Instructions for the task: Copy each line of the records that includes "opacity".

Saved data entries:
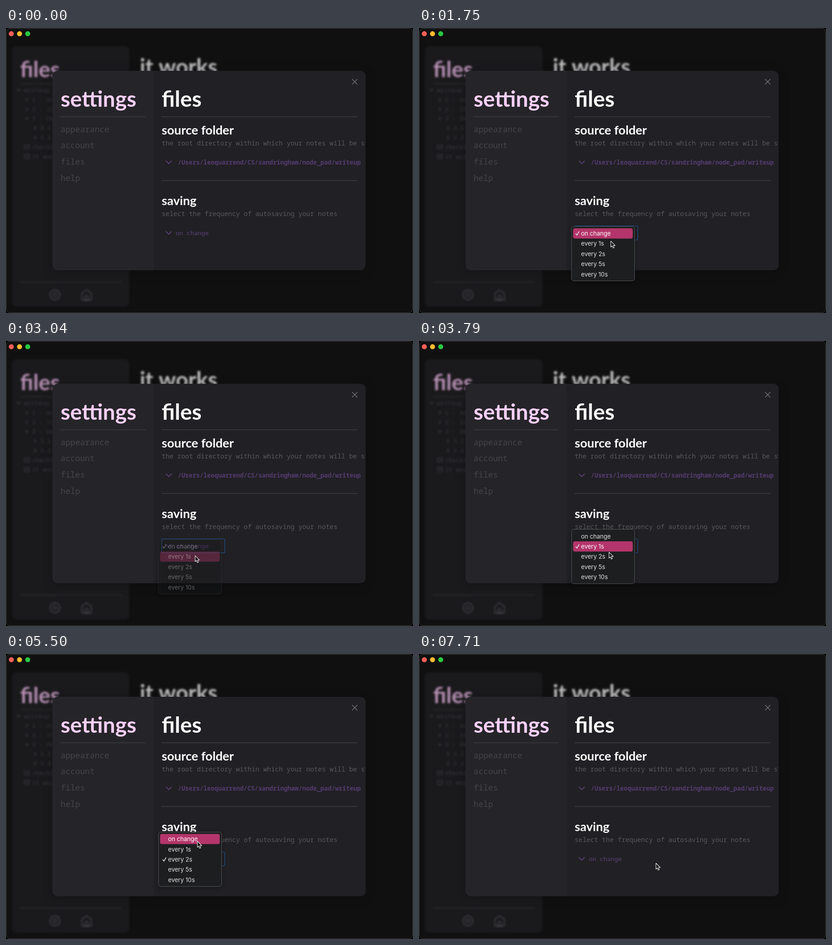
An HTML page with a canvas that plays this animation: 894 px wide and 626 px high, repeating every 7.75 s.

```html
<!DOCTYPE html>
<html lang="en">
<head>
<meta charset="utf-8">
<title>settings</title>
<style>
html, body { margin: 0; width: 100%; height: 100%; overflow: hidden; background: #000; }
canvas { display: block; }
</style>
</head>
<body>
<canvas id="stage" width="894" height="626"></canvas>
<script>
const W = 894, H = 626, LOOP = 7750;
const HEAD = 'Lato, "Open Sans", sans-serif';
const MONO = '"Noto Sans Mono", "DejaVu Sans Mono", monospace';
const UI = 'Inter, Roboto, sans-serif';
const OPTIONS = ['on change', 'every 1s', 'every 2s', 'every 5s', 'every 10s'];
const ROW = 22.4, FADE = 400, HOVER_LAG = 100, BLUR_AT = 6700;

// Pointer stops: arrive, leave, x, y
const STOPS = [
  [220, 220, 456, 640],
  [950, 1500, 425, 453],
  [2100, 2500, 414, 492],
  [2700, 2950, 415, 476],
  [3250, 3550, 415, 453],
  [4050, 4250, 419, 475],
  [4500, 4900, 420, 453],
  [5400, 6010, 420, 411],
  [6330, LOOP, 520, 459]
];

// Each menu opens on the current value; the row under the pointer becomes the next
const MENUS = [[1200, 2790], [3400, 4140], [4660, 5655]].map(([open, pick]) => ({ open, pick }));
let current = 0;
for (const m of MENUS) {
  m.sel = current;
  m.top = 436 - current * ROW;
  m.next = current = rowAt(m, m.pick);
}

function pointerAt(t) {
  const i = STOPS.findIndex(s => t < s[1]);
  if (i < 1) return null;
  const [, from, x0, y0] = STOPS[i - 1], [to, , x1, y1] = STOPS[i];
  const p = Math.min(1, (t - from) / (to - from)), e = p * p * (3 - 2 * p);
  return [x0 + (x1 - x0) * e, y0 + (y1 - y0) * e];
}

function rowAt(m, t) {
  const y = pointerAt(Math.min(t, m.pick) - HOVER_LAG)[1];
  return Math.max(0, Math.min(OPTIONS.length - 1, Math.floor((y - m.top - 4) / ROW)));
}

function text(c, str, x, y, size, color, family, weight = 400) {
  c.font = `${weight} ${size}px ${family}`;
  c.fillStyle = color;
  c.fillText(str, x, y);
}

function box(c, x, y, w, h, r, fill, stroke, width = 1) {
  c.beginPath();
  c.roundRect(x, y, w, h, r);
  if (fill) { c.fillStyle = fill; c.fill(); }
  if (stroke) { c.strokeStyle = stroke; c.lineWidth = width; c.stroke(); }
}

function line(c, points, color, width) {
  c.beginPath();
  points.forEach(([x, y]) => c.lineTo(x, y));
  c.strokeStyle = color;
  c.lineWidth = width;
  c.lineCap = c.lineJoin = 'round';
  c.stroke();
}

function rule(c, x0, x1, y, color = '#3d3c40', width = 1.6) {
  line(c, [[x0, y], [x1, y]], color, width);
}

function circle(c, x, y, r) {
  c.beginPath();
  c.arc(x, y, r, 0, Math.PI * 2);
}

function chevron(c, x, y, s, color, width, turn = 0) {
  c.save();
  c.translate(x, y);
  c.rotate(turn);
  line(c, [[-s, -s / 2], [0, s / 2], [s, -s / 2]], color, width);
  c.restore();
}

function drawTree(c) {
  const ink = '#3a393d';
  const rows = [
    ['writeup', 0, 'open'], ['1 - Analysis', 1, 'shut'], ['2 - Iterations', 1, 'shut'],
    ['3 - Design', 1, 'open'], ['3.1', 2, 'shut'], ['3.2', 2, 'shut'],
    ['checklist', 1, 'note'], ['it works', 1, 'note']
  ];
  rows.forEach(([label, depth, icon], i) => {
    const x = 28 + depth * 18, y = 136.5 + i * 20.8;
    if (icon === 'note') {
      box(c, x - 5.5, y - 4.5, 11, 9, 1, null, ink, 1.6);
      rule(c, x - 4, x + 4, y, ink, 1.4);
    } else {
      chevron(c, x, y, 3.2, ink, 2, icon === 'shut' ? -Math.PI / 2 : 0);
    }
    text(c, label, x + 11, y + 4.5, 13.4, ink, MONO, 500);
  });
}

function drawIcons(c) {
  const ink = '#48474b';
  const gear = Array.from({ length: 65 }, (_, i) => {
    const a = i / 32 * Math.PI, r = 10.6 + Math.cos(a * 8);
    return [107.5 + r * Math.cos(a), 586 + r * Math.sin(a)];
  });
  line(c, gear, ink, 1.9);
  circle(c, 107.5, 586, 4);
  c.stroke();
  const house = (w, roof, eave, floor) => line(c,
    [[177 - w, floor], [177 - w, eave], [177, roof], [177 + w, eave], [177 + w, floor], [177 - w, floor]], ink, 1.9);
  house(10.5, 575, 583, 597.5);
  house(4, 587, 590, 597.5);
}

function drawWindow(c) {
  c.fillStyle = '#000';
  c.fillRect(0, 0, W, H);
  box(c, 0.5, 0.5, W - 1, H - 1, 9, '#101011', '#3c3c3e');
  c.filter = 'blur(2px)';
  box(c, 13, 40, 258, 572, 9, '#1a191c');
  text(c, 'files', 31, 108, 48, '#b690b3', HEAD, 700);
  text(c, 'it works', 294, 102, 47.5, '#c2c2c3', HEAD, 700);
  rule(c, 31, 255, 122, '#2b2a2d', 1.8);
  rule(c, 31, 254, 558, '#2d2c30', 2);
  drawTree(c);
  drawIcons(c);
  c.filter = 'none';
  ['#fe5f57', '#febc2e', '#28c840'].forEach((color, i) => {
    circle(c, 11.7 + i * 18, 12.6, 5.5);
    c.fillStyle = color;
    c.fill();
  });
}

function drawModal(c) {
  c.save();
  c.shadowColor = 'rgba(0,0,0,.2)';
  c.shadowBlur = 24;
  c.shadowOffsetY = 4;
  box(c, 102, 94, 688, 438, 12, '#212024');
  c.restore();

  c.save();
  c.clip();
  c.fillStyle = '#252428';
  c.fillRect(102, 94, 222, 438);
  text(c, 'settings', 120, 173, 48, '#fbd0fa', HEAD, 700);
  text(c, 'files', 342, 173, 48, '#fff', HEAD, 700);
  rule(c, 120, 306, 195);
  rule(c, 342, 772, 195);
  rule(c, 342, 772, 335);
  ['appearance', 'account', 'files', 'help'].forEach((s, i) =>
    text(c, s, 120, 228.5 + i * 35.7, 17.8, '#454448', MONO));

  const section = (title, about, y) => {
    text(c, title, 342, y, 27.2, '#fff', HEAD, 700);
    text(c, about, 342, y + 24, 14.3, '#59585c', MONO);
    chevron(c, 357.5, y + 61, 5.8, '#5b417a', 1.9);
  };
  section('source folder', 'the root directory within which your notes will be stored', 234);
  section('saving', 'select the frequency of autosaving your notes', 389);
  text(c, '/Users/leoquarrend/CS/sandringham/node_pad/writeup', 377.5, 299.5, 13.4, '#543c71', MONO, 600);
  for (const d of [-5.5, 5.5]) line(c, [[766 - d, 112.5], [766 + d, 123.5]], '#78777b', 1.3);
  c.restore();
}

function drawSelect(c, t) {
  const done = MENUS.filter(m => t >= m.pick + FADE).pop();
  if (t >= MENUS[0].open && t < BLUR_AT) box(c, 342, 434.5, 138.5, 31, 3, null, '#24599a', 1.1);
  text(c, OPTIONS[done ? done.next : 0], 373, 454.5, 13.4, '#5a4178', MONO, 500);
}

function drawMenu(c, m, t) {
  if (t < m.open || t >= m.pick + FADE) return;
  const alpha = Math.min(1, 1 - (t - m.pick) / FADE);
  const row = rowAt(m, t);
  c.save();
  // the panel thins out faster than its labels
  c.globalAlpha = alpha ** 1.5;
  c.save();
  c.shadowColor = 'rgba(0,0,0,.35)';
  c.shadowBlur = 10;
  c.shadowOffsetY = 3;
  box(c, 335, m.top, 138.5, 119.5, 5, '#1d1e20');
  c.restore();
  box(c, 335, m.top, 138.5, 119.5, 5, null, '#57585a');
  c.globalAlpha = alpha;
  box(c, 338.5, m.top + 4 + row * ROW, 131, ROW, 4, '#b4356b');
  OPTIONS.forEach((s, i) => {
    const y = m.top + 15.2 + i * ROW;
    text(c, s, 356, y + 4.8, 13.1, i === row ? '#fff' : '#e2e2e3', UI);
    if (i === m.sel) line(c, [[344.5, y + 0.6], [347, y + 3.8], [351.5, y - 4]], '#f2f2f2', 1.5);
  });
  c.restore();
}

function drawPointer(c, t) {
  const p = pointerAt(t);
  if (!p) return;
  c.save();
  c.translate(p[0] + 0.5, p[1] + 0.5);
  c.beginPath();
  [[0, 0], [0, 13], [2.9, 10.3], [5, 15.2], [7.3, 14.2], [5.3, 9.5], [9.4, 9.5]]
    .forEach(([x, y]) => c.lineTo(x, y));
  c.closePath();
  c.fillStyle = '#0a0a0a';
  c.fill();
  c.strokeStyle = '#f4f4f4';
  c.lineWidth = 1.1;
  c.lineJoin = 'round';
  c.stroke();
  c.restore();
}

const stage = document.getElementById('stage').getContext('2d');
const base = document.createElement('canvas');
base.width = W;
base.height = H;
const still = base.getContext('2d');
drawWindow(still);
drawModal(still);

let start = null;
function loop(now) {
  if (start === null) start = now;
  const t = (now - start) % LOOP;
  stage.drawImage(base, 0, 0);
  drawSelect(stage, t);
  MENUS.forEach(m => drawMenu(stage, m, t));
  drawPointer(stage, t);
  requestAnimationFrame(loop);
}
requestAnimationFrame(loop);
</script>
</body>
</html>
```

* * *

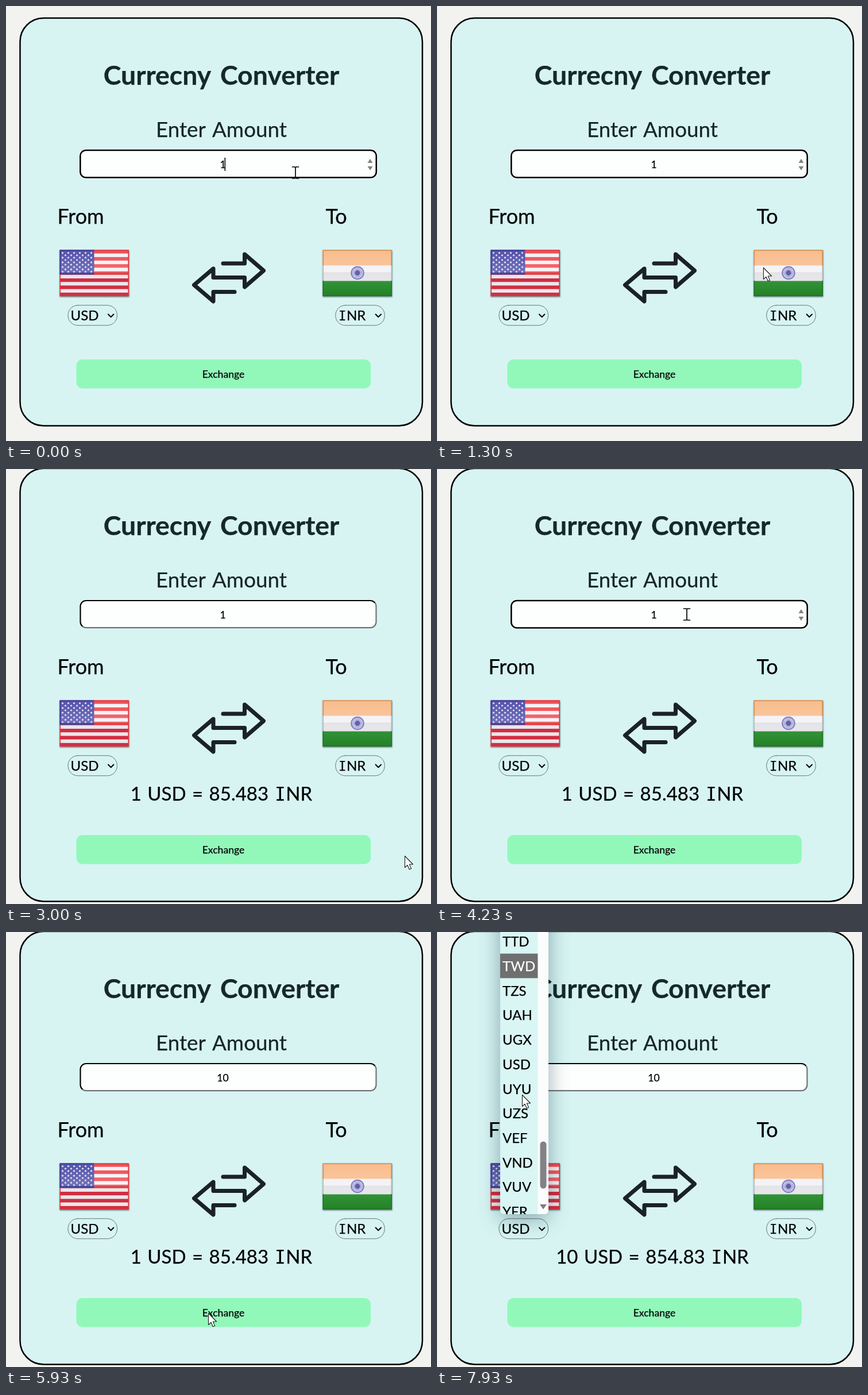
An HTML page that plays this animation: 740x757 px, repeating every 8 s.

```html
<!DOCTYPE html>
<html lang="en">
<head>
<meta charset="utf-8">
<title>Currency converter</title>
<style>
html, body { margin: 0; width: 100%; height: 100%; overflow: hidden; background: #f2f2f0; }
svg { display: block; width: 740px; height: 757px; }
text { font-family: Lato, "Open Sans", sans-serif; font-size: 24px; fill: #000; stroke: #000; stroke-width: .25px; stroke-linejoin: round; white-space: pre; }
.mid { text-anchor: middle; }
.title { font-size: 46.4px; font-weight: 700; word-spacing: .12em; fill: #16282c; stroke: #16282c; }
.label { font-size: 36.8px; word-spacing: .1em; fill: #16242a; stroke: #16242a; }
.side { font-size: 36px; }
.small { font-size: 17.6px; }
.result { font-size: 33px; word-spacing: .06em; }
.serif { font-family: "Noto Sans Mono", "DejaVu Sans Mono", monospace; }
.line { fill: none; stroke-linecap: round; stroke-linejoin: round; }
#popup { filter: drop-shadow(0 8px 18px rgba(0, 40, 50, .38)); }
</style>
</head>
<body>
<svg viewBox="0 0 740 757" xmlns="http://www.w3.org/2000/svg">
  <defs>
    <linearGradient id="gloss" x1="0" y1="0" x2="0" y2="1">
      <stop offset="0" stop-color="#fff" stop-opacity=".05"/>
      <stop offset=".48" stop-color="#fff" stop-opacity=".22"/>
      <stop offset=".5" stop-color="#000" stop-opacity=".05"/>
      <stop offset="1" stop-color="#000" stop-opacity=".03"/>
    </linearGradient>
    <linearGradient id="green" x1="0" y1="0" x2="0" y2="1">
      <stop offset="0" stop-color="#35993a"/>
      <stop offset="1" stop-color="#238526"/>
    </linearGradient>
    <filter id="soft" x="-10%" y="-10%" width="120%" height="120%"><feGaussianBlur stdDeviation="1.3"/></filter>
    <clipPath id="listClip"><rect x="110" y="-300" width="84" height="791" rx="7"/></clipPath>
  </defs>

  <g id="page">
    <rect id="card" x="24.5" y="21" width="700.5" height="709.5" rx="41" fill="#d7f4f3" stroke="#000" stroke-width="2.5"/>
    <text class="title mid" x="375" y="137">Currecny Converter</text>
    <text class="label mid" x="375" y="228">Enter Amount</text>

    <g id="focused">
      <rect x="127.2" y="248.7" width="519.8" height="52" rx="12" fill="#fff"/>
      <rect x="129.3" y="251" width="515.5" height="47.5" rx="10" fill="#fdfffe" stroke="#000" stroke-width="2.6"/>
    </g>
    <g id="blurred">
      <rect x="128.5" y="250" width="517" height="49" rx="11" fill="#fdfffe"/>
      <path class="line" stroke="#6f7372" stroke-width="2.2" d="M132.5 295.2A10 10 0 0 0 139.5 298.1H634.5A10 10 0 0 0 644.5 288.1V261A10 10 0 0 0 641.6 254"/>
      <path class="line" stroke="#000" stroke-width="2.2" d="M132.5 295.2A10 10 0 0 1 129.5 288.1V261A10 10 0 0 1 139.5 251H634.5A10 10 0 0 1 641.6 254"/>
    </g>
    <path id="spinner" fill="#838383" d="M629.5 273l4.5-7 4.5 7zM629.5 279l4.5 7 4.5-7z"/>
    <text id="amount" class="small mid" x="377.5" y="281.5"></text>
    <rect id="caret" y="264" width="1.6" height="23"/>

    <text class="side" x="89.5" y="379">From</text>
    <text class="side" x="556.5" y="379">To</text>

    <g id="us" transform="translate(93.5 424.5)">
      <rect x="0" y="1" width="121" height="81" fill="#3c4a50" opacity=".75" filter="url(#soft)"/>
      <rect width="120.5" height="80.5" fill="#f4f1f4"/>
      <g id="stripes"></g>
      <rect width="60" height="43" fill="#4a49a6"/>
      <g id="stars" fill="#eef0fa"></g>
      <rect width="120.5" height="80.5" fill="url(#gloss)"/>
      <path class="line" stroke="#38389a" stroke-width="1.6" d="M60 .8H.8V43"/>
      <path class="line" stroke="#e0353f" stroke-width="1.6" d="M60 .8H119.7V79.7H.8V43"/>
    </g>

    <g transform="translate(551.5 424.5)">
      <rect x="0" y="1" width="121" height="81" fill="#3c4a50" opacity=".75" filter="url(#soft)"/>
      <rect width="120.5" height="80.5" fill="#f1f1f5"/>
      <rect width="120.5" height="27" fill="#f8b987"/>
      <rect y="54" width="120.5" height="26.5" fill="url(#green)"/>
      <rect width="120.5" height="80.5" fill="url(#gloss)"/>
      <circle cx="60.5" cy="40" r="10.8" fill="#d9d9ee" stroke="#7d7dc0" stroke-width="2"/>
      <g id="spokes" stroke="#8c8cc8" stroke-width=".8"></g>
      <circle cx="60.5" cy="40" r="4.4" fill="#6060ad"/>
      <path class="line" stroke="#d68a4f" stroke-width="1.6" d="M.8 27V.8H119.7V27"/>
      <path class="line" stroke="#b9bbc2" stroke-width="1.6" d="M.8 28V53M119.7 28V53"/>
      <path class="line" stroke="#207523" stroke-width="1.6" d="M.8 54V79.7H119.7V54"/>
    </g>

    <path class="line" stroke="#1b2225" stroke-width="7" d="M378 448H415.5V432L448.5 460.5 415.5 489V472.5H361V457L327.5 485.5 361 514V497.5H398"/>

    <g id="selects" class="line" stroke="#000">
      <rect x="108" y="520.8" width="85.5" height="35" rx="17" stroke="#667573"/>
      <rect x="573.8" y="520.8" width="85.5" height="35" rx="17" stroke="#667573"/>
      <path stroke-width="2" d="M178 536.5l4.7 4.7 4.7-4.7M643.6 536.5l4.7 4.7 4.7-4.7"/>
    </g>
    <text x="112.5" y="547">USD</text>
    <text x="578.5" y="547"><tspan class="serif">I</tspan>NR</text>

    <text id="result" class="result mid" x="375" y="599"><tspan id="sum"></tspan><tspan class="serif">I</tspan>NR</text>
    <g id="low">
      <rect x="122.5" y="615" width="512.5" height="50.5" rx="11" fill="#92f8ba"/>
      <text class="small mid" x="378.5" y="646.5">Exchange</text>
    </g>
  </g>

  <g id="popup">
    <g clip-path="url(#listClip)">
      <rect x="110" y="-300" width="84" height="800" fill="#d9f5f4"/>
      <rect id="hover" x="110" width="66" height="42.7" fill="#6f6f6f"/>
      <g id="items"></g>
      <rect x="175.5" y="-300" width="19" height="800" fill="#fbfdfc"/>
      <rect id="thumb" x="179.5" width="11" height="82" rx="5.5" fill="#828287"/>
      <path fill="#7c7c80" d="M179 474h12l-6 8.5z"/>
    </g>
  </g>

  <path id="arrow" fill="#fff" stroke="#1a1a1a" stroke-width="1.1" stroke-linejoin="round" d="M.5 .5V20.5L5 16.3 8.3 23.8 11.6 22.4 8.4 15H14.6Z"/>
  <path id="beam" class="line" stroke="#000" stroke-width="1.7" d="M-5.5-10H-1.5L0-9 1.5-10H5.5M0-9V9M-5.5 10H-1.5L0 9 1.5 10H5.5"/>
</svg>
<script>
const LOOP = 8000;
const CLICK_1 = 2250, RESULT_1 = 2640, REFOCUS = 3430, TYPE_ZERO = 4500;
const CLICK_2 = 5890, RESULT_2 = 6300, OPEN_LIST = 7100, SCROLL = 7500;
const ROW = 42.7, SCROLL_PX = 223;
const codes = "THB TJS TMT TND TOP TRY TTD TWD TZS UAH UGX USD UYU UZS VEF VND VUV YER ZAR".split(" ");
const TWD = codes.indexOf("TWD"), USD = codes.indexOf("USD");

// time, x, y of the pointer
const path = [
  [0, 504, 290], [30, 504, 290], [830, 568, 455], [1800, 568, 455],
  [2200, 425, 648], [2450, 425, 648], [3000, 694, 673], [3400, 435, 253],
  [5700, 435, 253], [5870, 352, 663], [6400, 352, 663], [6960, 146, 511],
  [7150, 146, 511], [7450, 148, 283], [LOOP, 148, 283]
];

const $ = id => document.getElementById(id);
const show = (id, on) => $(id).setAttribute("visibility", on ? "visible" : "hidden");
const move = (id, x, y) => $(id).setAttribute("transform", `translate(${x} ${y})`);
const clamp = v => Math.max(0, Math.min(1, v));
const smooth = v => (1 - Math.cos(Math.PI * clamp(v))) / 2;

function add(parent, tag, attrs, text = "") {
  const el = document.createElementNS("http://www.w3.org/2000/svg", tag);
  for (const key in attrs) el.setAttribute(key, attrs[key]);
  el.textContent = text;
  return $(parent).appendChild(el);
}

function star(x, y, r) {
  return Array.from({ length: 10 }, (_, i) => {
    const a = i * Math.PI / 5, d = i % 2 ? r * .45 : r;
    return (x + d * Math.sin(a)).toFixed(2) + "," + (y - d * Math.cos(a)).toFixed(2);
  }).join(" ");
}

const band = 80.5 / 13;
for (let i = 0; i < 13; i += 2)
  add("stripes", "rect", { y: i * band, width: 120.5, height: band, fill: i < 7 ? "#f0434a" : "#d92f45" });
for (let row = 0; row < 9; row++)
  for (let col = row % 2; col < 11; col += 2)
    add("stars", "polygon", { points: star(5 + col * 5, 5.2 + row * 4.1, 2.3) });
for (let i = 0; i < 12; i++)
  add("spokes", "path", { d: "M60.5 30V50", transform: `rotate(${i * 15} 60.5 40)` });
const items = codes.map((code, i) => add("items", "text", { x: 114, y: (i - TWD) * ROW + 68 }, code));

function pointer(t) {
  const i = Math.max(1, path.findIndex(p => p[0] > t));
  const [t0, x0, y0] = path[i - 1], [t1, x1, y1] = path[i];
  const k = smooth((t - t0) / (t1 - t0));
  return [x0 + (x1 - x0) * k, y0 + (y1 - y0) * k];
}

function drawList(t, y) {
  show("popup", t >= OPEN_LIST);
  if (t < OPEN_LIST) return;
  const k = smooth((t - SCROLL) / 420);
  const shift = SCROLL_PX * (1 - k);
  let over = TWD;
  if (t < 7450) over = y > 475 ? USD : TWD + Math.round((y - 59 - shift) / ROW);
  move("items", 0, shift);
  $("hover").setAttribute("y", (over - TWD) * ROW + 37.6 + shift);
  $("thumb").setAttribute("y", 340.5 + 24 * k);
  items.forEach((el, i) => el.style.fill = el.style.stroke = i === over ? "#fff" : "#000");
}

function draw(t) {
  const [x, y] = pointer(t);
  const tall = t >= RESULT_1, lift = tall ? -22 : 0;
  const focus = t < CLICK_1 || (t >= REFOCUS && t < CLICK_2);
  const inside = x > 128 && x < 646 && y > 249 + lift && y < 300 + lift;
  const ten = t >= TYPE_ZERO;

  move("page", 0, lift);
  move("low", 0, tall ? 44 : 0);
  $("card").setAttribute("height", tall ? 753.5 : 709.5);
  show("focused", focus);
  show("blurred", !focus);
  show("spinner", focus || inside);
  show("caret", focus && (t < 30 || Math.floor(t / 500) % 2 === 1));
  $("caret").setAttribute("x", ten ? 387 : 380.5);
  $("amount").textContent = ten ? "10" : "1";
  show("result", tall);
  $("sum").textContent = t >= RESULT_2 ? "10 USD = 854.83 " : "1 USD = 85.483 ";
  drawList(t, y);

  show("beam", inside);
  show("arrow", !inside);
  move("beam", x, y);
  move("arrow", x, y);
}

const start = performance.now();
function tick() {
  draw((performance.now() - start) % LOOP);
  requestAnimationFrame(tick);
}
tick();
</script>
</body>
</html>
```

Problem solution:
      <stop offset="0" stop-color="#fff" stop-opacity=".05"/>
      <stop offset=".48" stop-color="#fff" stop-opacity=".22"/>
      <stop offset=".5" stop-color="#000" stop-opacity=".05"/>
      <stop offset="1" stop-color="#000" stop-opacity=".03"/>
      <rect x="0" y="1" width="121" height="81" fill="#3c4a50" opacity=".75" filter="url(#soft)"/>
      <rect x="0" y="1" width="121" height="81" fill="#3c4a50" opacity=".75" filter="url(#soft)"/>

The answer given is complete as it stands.